Jollie's Cumberland Guide & Directory 1811, Part 2
Face of the Country to Bowness - 14 Miles.

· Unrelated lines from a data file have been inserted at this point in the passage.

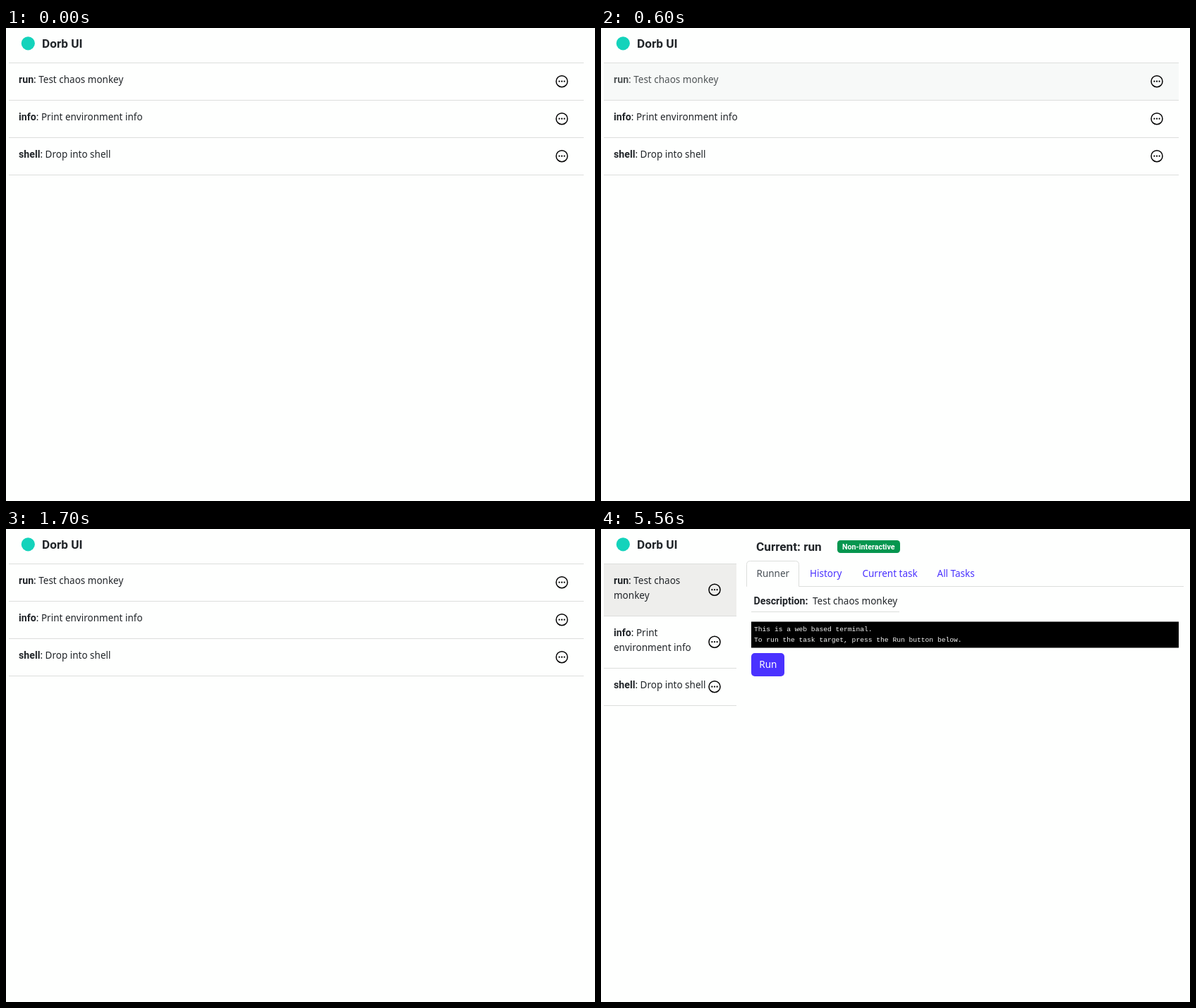
Animation, 835 px wide and 671 px high, one loop 8000 ms. Source, as an HTML page:

```html
<!DOCTYPE html>
<html lang="en">
<head>
<meta charset="utf-8">
<title>Task runner</title>
<style>
  html, body { margin: 0; width: 100%; height: 100%; overflow: hidden; background: #fefffe; }
  svg { display: block; }
  text { font: 13.5px "Noto Sans", sans-serif; fill: #212529; white-space: pre; }
  .bold { font: bold 14.2px Roboto, sans-serif; }
  .title { font: bold 17.2px Roboto, sans-serif; }
  .badge { font: bold 10.7px Roboto, sans-serif; fill: #fff; }
  .link { fill: #4a32ff; }
  .active { fill: #495057; }
  .white { fill: #fff; }
  .line { fill: none; stroke: #dcdedc; }
  .hover text { fill: #4f5456; }
  #terminal text { font: 9.65px "DejaVu Sans Mono", monospace; fill: #f4f4f4; }
  #terminal.loaded text { font-family: "Liberation Mono", monospace; }
</style>
</head>
<body>
<svg width="835" height="671" viewBox="0 0 835 671">
  <defs>
    <g id="menu">
      <circle r="8" fill="none" stroke="#000" stroke-width="1.5"/>
      <circle cx="-3.6" r="1.1"/><circle r="1.1"/><circle cx="3.6" r="1.1"/>
    </g>
  </defs>

  <circle cx="31.3" cy="21.8" r="9.6" fill="#14d3bb"/>
  <text class="title" x="51" y="28">Dorb UI</text>

  <g id="list"></g>

  <g id="detail">
    <g id="sidebar"></g>
    <text class="title" x="220" y="31">Current: run</text>
    <rect x="335" y="16" width="89" height="18" rx="4.5" fill="#05964f"/>
    <text class="badge" x="342" y="29">Non-interactive</text>

    <path class="line" d="M206 81.5h.5V50.5q0-5 5-5h64q5 0 5 5v31H826"/>
    <text class="active" x="220.5" y="68">Runner</text>
    <text class="link" x="296" y="68">History</text>
    <text class="link" x="370.5" y="68">Current task</text>
    <text class="link" x="476.5" y="68">All Tasks</text>

    <text class="bold" x="216.5" y="107">Description:</text>
    <text x="300" y="107">Test chaos monkey</text>
    <path class="line" d="M213 117.5H423"/>

    <g id="terminal">
      <rect x="213" y="131.5" width="606" height="37"/>
      <text x="217" y="145">This is a web based terminal.</text>
      <text x="217" y="160">To run the task target, press the Run button below.</text>
    </g>

    <rect x="213" y="176" width="47" height="33" rx="5" fill="#4a32ff"/>
    <text class="white" x="224.3" y="197">Run</text>
  </g>
</svg>
<script>
  const LOOP = 8000;
  const byId = id => document.getElementById(id);

  // Stacks task rows; each row is [name, first line, optional second line].
  function buildRows(rows, right, menuX, selected) {
    let top = 49;
    let markup = `<path class="line" d="M4 49.5H${right}"/>`;
    for (const [name, first, second] of rows) {
      const height = second ? 74 : 53;
      const fill = name === selected ? "#eeeeec" : "none";
      markup += `<g>
        <rect x="4" y="${top + 1}" width="${right - 4}" height="${height - 1}" fill="${fill}"/>
        <text x="18" y="${top + 29}"><tspan class="bold">${name}</tspan>: ${first}</text>
        ${second ? `<text x="18" y="${top + 50}">${second}</text>` : ""}
        <use href="#menu" x="${menuX}" y="${top + height / 2 + 0.2}"/>
        <path class="line" d="M4 ${top + height + 0.5}H${right}"/>
      </g>`;
      top += height;
    }
    return markup;
  }

  byId("list").innerHTML = buildRows([
    ["run", "Test chaos monkey"],
    ["info", "Print environment info"],
    ["shell", "Drop into shell"]
  ], 819, 788, null);

  byId("sidebar").innerHTML = buildRows([
    ["run", "Test chaos", "monkey"],
    ["info", "Print", "environment info"],
    ["shell", "Drop into shell"]
  ], 192, 161, "run");

  const firstRow = byId("list").querySelector("g");
  const firstFill = firstRow.querySelector("rect");

  function render(now) {
    const time = now % LOOP;
    const hovered = time >= 600 && time < 1700;
    const opened = time >= 1800;
    byId("list").style.display = opened ? "none" : "";
    byId("detail").style.display = opened ? "" : "none";
    firstRow.classList.toggle("hover", hovered);
    firstFill.setAttribute("fill", hovered ? "#f7f9f8" : "none");
    byId("terminal").classList.toggle("loaded", time >= 1900);
  }

  const start = performance.now();
  function tick() {
    render(performance.now() - start);
    requestAnimationFrame(tick);
  }
  tick();
</script>
</body>
</html>
```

We again return to Carlisle, and proceed to Bowness. At Newtown, Henry Fawcett, Esq. has built a mansion upon his lately-purchased estate of Cowdale Hall1, upon the right; and on the left is another neat house and elegant garden, now occupied by John Forster, Esq. also the property of Mr. Fawcett. We pass Knockupward2 and Grinsdale on the right, in view of Etterby, Ann's-hill, and Stainton, pleasantly situated on the north bank of the river Eden, Kingmoor, Cargo, and Cargo-hill, all on the road to Rockliff, mentioned in our first part; King-garth, formerly a noted salmon fishery on the Eden, is adjoining. - We now pass through Kirkandrews, where Mr. John Norman has collected some Roman antiquities, a gentleman who has given us much valuable information. We then go through the pleasant church-village of Beaumont to Sandsfield, the port of Carlisle3, adjoining to Burgh marsh, an extensive and valuable grazing ground, but the sea, within these few years, has made rapid depredations on it; which in an equal proportion encreases Rockliff marsh on the opposite side. Burgh marsh is the place where King Edward I. died in an excursion against the Scots in 1307. A square pillar was erected to his memory by the Duke of Norfolk in 1683; which, after inclining to one side for many years, fell down in 1795. The Earl of Lonsdale, the present Lord of the Barony of Burgh, has lately erected another monument in the same place, of the same size and form, but with a variation of the inscription.
We pass Burgh, Longburgh, Dykesfield, Boustead-hill, Easton, Drumburgh, Glasson, and arrive at Bowness, where are extensive fishings both in salmon, and white fish. On the opposite Scotch coast are Seafield, Dornock, and Annan. In this Parish, an extensive waste has been brought into cultivation; so that the last year tolerable crops were produced by Mr. Thomas Satterthwaite, on ground which previously was not worth one shilling per acre.
Jollie's Cumberland Guide & Directory 1811
1. Coldale, or Coledale Hall.
2. Now Knockupworth.
3. This was before the time of Port Carlisle, and the canal which linked it with Carlisle; construction commenced in 1819. There are still the remains of small wooden quays to be seen in the river at Sandsfield.
29 April 2008
© Steve Bulman